Content starts
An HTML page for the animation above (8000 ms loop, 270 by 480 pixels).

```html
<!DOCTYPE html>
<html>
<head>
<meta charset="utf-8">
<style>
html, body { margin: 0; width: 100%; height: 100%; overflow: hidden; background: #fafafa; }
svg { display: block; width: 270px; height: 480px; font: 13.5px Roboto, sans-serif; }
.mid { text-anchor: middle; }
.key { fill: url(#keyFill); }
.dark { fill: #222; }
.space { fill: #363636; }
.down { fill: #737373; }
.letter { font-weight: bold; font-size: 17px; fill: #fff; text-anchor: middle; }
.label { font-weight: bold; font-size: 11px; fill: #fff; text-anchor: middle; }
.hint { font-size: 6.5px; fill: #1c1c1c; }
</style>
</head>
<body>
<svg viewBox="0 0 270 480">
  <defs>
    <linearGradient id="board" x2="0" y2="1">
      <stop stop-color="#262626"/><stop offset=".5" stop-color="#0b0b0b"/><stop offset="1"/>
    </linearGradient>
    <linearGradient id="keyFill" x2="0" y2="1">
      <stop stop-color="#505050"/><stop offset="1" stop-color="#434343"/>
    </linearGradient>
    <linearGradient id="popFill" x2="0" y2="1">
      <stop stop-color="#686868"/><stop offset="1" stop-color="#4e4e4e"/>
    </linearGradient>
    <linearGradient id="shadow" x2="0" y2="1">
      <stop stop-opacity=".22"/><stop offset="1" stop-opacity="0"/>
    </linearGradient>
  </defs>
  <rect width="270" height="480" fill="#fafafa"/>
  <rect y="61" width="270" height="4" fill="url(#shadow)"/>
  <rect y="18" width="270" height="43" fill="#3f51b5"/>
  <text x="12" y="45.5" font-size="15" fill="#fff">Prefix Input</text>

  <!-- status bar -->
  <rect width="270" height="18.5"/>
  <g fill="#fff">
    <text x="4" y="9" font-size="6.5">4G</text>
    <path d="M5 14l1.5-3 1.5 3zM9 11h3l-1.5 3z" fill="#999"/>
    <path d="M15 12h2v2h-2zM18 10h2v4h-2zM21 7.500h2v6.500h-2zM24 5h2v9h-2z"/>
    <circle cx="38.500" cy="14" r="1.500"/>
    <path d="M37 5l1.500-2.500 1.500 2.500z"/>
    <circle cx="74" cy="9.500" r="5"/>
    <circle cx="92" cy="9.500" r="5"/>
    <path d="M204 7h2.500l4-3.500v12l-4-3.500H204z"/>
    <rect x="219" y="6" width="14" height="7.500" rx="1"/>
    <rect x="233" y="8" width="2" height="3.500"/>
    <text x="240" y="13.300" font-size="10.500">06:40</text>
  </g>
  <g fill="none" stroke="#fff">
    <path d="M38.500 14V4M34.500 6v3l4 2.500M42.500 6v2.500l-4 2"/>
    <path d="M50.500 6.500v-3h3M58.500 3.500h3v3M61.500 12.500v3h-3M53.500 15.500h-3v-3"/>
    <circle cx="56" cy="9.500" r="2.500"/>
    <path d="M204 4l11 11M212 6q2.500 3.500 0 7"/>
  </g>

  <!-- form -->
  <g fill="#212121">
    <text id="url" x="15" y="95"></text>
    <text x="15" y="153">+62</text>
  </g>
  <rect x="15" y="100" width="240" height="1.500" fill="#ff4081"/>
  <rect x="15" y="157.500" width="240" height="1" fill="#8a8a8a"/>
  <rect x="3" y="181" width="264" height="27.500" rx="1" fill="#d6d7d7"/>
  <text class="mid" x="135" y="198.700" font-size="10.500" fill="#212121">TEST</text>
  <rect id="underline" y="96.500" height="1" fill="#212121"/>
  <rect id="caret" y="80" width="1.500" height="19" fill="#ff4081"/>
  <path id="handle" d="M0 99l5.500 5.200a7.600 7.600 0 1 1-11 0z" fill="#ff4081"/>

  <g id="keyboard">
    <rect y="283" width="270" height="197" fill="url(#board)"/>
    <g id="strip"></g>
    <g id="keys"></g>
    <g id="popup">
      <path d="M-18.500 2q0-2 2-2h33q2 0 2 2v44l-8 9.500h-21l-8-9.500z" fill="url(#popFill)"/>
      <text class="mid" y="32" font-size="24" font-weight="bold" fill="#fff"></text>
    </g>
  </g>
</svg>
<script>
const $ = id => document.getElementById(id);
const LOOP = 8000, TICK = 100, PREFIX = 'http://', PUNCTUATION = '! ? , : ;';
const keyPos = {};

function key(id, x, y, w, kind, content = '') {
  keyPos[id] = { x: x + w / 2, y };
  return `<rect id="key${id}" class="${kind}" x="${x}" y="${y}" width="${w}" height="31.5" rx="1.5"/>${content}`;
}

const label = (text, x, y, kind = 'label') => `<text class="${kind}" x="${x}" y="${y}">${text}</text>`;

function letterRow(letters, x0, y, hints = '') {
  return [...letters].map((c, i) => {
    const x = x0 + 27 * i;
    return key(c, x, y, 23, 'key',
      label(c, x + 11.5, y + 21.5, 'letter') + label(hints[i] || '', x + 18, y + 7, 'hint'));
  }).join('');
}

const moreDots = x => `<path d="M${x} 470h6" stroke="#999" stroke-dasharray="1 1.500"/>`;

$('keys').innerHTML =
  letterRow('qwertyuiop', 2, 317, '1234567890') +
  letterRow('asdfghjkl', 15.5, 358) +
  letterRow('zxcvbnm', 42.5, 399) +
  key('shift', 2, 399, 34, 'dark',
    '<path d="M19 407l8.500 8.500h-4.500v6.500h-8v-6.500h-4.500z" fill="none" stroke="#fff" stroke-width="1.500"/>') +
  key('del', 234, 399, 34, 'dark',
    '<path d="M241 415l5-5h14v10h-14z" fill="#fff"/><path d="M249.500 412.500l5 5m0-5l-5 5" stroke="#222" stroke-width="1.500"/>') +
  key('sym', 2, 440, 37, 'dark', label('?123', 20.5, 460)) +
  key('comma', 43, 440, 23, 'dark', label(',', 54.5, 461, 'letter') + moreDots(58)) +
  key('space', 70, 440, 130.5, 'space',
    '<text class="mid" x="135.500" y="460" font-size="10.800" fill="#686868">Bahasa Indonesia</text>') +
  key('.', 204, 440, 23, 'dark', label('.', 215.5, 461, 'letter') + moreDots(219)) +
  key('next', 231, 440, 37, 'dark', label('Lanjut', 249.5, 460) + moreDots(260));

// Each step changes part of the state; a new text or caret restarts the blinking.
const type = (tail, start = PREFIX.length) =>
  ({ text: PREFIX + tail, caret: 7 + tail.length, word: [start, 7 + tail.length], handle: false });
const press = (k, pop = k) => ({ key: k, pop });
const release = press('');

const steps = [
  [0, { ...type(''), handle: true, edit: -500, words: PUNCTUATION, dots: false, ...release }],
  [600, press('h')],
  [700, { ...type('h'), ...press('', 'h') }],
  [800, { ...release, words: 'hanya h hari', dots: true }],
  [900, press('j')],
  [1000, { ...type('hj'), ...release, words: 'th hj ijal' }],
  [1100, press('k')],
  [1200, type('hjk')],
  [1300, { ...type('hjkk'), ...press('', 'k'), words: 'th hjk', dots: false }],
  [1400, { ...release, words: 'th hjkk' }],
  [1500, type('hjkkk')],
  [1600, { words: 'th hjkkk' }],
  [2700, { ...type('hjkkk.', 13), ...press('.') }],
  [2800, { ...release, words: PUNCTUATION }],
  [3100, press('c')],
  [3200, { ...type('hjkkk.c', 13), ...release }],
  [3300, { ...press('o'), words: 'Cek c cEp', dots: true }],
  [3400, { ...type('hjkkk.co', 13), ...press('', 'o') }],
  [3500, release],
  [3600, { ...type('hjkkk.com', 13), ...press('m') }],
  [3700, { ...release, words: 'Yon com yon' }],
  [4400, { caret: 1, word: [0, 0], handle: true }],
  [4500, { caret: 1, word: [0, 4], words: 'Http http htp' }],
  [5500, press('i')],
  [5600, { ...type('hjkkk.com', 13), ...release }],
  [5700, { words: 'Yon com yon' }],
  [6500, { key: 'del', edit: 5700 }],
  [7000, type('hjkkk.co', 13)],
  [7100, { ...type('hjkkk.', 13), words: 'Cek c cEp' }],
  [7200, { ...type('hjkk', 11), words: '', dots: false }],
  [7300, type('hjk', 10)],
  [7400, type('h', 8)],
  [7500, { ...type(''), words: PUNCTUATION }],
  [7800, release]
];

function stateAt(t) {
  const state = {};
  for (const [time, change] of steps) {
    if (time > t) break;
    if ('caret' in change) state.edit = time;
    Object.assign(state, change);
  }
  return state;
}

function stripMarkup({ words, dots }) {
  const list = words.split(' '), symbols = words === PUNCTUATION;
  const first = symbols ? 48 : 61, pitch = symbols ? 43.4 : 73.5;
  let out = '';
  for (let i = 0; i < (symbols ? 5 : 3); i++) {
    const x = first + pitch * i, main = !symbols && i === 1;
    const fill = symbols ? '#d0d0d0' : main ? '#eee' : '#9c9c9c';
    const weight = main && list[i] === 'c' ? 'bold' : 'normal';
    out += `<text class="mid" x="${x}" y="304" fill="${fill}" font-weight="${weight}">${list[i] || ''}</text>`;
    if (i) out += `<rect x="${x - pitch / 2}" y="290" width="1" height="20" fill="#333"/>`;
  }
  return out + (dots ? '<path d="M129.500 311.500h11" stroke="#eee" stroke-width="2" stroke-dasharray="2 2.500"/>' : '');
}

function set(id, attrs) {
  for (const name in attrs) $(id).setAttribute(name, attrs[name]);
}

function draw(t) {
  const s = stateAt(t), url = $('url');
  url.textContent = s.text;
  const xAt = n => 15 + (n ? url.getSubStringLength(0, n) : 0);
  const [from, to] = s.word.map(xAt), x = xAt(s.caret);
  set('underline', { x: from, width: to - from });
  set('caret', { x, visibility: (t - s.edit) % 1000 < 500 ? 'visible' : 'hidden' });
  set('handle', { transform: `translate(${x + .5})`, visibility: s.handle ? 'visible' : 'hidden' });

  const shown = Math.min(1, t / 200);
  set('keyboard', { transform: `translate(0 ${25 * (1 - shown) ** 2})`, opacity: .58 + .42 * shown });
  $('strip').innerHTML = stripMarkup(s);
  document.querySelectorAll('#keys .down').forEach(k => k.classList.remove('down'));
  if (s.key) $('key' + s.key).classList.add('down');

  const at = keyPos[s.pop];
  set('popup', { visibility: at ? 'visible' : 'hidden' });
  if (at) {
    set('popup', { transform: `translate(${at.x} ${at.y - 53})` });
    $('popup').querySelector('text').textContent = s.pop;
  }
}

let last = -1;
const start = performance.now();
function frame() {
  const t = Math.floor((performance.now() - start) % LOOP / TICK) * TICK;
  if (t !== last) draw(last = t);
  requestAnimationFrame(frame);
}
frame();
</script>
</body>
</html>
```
Content ends
▸ PROBLEM TO SOLVE:
Out of the records above, pick each line that contains the string "function".

▸ SOLVED PROBLEM:
function key(id, x, y, w, kind, content = '') {
function letterRow(letters, x0, y, hints = '') {
function stateAt(t) {
function stripMarkup({ words, dots }) {
function set(id, attrs) {
function draw(t) {
function frame() {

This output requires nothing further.